Krause’s hire in March was seen as a big deal for the three-year-old startup. A former BMW global CFO and ex-Deutsche Bank exec, Krause had been tasked with courting new investors to raise $1 billion this year for Faraday’s ambitious project.

Krause couldn’t be reached for comment Thursday. Faraday declined to comment.

The company—led by its main financier, Chinese billionaire Jia Yueting, who founded the electronics company LeEco—introduced an electric autonomous car at this year’s CES conference called the FF 91, with the intention of beginning production on the vehicle in 2018.

But just like the year before, 2017 hasn’t gone as well as Faraday expected.

In July, Faraday backed away from a plan to build a $1 billion factory in Nevada, and the hopeful fundraising round hasn’t been successful. That same month, after missing several loan payments, a Chinese court froze $182 million in assets of Jia, prompting fresh concerns about Faraday’s viability. At the time, Faraday said Jia’s financial issues wouldn’t affect the company’s long-term plans.


In August, Faraday added Chief Operating Officer to Krause’s title. Having abandoned the plans for a factory in Nevada, the company secured a $14 million emergency loan to keep the lights on and found a substitute facility in California.

The relocation hasn’t quelled anxiety and turnover at the company, however. In October, two founding execs—including, Jalopnik reported, its interior design chief—left the company in the span of a week.


From there, pictures of a presentation began to circulate among Chinese news outlets, purporting to show that Faraday had planned to file for bankruptcy in August, with the intention of turning control of the company over to new investors by November.

Faraday told Jalopnik the company didn’t authorize the creation of the documents, and said it’s conducting an investigation to identify the source of them.


The frustration has seemingly continued to boil over at the company’s headquarters in Gardena, California, and now Krause could be the next exec to leave.

Part of the problem, sources said, is that Faraday attracted serious offers from investors, but keeping Jia in the picture was a nonstarter. Jia, the sources said, has refused to step down to date.


Have you heard anything about Faraday Future? Email me, message me here for my Signal contact, or reach out to the staff at

Senior Reporter, Jalopnik/Special Projects Desk

Share This Story

Get our newsletter


I am a veteran of startup life, and also have the perspective of working for Fortune 400 companies as well.
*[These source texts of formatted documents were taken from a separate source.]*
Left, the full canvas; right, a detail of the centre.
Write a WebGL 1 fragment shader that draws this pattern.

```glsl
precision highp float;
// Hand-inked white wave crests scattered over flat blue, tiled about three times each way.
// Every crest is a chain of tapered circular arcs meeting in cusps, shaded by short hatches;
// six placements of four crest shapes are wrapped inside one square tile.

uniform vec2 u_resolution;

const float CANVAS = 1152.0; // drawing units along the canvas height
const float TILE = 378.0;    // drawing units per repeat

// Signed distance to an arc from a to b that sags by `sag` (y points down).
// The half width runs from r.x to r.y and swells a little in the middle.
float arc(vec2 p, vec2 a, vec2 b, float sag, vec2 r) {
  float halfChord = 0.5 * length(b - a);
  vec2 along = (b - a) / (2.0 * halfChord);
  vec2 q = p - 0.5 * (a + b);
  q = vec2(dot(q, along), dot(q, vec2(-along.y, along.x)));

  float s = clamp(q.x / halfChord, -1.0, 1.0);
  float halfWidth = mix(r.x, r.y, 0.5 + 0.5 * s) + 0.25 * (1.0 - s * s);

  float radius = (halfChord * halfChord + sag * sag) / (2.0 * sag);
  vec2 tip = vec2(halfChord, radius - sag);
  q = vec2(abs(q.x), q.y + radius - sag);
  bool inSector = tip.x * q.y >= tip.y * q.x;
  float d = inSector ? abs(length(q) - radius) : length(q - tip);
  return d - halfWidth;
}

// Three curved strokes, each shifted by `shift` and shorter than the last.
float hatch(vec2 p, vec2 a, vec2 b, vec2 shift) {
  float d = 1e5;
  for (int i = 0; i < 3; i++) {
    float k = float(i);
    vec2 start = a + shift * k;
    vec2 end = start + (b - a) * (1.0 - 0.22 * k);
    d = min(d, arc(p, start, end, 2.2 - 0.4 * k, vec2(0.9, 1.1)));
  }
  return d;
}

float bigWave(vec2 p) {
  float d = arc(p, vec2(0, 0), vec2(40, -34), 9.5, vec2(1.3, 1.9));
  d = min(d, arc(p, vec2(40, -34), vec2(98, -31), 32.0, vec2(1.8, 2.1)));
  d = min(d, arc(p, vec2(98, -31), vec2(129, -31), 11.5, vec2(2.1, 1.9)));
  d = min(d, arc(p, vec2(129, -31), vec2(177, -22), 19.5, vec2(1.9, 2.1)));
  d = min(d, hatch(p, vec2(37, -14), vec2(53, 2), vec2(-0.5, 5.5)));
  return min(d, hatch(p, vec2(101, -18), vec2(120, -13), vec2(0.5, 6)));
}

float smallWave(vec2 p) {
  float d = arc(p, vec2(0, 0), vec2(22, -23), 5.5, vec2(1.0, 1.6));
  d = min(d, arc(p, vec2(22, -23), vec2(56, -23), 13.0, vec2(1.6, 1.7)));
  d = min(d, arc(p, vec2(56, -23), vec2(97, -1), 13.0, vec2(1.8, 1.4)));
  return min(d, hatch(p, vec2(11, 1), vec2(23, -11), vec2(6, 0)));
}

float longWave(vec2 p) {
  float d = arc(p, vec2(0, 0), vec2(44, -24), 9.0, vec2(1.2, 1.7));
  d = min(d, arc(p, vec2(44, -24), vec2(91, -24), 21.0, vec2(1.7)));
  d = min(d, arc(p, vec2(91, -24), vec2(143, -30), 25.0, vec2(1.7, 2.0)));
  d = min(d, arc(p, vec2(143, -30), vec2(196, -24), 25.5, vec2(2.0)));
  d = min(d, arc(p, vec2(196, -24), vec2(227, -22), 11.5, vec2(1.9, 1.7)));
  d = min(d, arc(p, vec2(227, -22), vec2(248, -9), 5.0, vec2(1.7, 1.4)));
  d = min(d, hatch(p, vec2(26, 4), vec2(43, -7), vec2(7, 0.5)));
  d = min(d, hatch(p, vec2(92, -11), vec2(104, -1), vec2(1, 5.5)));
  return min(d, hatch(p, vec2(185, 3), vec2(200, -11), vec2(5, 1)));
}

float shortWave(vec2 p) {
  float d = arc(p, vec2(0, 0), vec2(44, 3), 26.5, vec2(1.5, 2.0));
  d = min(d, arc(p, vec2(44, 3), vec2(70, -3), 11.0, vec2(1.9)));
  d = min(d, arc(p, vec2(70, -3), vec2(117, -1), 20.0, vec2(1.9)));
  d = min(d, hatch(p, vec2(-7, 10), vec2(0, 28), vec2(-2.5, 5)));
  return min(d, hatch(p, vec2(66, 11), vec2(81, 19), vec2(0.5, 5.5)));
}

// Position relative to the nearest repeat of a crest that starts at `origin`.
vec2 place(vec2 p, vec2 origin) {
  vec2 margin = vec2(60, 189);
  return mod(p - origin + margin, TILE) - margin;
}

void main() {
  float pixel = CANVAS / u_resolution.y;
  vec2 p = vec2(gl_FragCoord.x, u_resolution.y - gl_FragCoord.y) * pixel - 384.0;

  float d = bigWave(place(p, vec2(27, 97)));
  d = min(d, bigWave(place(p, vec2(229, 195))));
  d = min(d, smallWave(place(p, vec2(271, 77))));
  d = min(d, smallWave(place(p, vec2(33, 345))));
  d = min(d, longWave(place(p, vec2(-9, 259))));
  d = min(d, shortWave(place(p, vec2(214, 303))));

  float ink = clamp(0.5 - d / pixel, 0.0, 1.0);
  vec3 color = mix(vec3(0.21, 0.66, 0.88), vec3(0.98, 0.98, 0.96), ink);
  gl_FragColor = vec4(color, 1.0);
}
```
What the startups have is incredible energy and great ideas, but they often lack the organizational discipline to keep their costs low and their product development on track towards commercialization and well, profits.

The big companies, on the other hand, have incredible organization discipline (and often stifling bureaucracy to enforce it) and thus their folks’ good ideas never see the light of day. They won’t go broke in the short to medium term because they are risk averse and they don’t waste money on dead ends. Ironically, that’s what also drags them into obsolescence eventually — they run out of ideas...unless they go and acquire promising startups.

The most successful startups are the ones that keep the main thing the main thing. They worry less about glitzy offices and third-wave coffee for the troops than they do pushing their product towards the starting line. They have strong management that balances energetic creativity with the need to keep the compass pointed north. And most importantly, they don’t promise what they can’t deliver.

In short, the good startups maintain focus, and don’t go off on wild tangents that cost tons of money and time. That’s probably where Faraday and to some extent even Tesla have gone wrong: they are undisciplined, disorganized and random. They’ve promised things that they can’t deliver in a reasonable time frame, and as a result, they are failing financially.